*** Opening GIVEN ENTRIES ***

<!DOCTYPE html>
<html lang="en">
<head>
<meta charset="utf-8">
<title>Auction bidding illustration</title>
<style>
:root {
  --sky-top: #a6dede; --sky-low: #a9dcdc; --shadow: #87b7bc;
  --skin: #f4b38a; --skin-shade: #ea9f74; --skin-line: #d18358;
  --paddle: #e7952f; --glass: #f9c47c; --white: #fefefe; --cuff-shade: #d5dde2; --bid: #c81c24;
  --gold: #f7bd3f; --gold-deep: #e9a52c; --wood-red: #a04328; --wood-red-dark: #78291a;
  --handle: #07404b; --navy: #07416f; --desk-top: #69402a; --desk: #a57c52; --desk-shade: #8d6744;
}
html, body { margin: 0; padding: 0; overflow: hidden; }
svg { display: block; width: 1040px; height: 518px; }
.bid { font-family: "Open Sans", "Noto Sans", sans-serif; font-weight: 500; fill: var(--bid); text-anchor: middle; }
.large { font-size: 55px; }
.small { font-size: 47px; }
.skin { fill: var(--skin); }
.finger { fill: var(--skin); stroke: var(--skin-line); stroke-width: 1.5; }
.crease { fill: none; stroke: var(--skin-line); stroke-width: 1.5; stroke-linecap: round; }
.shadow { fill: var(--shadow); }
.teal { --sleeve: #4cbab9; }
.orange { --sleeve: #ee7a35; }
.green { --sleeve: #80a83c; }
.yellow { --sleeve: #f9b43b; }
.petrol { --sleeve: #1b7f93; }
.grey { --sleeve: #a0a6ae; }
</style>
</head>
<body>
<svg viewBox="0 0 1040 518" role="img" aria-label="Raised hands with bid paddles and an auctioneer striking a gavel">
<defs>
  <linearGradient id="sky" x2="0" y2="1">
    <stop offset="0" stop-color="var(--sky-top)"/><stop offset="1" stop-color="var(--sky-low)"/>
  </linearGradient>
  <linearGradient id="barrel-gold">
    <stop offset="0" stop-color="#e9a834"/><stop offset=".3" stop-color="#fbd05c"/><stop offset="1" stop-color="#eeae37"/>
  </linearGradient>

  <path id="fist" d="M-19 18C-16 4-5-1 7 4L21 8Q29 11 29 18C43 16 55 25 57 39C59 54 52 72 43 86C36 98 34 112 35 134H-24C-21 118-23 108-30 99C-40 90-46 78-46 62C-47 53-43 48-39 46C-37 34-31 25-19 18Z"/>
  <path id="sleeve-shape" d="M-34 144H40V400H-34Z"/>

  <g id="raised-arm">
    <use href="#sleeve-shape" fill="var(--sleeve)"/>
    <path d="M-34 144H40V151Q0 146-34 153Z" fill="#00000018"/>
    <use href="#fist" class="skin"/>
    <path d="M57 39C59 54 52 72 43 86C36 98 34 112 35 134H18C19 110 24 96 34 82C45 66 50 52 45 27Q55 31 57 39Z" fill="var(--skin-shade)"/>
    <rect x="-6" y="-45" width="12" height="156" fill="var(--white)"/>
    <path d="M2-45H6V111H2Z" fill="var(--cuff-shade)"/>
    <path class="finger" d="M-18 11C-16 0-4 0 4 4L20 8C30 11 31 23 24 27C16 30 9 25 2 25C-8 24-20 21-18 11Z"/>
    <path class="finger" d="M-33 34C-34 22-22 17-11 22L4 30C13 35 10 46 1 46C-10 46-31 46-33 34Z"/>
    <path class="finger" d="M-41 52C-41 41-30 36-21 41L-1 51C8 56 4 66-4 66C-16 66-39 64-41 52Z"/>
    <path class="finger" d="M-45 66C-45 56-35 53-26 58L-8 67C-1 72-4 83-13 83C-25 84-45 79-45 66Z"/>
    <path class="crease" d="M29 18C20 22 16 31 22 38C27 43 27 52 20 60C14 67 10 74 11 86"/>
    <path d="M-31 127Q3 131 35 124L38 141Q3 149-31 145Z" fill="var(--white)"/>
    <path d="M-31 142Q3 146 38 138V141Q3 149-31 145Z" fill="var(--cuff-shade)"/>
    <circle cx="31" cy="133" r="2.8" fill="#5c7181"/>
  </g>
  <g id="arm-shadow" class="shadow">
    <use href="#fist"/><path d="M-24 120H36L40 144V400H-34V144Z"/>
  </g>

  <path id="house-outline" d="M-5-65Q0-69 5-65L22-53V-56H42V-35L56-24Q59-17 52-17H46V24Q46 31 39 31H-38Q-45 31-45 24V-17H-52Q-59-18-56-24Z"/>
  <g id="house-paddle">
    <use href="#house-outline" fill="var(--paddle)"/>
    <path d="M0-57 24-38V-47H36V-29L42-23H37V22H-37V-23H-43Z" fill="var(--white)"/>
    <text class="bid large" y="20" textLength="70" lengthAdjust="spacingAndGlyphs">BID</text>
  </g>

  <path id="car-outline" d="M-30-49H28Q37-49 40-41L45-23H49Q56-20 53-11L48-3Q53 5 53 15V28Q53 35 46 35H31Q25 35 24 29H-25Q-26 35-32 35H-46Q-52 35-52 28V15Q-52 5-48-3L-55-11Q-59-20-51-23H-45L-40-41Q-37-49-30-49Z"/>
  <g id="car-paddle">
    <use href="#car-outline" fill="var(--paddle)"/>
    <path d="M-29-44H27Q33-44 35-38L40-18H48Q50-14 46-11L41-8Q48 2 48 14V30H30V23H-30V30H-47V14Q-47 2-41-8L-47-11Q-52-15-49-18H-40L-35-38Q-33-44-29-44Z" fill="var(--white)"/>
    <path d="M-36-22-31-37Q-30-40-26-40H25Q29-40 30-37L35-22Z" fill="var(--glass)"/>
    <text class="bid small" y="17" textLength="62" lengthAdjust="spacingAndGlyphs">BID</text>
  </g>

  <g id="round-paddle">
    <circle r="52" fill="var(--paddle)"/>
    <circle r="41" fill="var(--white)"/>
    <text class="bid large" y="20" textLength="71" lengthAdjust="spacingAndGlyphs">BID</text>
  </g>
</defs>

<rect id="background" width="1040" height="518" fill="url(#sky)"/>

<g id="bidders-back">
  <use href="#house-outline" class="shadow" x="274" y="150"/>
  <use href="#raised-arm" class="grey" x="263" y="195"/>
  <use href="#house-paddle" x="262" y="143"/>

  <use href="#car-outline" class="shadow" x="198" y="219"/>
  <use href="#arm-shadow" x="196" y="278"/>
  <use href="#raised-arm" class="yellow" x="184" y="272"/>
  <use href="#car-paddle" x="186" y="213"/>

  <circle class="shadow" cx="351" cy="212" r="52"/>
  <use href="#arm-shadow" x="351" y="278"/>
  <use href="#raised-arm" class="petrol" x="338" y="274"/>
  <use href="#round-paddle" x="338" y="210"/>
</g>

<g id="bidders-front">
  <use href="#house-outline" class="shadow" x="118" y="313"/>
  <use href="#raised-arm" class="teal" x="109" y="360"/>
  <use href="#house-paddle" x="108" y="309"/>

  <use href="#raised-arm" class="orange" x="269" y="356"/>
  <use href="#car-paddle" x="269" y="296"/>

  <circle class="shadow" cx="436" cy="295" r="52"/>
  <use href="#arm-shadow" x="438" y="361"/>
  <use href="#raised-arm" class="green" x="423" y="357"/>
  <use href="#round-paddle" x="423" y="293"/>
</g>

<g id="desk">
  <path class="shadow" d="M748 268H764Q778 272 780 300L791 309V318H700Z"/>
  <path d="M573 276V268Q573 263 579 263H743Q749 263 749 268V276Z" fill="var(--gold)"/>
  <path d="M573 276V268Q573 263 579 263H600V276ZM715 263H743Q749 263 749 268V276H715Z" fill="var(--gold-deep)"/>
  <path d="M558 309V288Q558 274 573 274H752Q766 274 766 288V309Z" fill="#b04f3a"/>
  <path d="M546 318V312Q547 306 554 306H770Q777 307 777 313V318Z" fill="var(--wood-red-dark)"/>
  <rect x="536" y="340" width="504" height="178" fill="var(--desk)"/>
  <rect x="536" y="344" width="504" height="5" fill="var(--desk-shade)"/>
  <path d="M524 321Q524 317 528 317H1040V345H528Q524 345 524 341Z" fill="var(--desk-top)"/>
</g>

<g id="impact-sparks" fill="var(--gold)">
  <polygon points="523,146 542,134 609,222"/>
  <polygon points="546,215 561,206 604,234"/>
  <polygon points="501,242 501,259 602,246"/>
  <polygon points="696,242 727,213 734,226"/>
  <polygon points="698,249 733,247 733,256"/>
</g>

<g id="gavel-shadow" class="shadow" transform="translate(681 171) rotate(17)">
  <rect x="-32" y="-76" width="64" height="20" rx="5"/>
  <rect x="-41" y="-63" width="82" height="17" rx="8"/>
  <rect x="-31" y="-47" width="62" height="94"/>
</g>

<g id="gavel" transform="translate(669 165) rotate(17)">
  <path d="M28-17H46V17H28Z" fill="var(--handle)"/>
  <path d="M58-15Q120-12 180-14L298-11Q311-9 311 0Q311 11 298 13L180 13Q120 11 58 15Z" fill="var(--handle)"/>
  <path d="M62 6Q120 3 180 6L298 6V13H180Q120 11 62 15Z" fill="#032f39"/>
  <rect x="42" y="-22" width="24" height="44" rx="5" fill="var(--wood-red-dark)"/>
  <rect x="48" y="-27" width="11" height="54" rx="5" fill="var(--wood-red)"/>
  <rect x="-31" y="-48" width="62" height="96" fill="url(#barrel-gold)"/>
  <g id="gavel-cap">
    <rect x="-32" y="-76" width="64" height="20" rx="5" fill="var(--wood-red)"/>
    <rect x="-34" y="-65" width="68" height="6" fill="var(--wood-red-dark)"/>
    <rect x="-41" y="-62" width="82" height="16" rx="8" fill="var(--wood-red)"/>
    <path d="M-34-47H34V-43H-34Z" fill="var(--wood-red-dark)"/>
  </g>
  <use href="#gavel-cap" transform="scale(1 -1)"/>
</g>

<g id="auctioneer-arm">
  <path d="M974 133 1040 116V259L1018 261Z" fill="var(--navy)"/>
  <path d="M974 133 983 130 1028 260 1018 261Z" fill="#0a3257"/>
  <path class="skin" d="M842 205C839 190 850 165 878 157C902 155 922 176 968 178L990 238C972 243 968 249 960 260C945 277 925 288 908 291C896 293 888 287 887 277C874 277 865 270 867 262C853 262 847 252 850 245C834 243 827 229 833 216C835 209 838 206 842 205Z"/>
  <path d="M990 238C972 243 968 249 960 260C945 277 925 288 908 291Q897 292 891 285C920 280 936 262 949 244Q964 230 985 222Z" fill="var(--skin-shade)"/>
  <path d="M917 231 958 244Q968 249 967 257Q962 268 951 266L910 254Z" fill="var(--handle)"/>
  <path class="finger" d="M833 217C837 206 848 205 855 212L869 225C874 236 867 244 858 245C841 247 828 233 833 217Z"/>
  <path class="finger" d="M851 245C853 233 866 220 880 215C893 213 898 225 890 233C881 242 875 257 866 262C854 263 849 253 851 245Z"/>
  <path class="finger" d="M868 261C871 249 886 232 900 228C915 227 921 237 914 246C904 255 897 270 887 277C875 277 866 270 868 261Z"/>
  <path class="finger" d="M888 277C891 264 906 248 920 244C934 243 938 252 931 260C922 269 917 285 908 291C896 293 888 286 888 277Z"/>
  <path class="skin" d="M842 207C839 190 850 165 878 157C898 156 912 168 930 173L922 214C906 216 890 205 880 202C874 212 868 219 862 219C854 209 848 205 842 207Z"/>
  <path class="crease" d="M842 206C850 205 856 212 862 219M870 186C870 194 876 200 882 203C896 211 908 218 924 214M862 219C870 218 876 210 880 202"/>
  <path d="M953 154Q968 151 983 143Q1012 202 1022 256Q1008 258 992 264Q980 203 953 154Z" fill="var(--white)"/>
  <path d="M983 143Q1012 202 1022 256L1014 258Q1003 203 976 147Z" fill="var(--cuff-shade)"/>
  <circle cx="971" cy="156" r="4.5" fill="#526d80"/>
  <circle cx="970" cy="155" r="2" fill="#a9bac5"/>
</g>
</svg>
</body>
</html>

*** Closing GIVEN ENTRIES ***

**WHAT NEEDS TO BE DONE:** Print, unaltered, every line from the beginning of the material down to the line with "0; padding: 0;".

**RESPONSE TO THIS TASK:**
<!DOCTYPE html>
<html lang="en">
<head>
<meta charset="utf-8">
<title>Auction bidding illustration</title>
<style>
:root {
  --sky-top: #a6dede; --sky-low: #a9dcdc; --shadow: #87b7bc;
  --skin: #f4b38a; --skin-shade: #ea9f74; --skin-line: #d18358;
  --paddle: #e7952f; --glass: #f9c47c; --white: #fefefe; --cuff-shade: #d5dde2; --bid: #c81c24;
  --gold: #f7bd3f; --gold-deep: #e9a52c; --wood-red: #a04328; --wood-red-dark: #78291a;
  --handle: #07404b; --navy: #07416f; --desk-top: #69402a; --desk: #a57c52; --desk-shade: #8d6744;
}
html, body { margin: 0; padding: 0; overflow: hidden; }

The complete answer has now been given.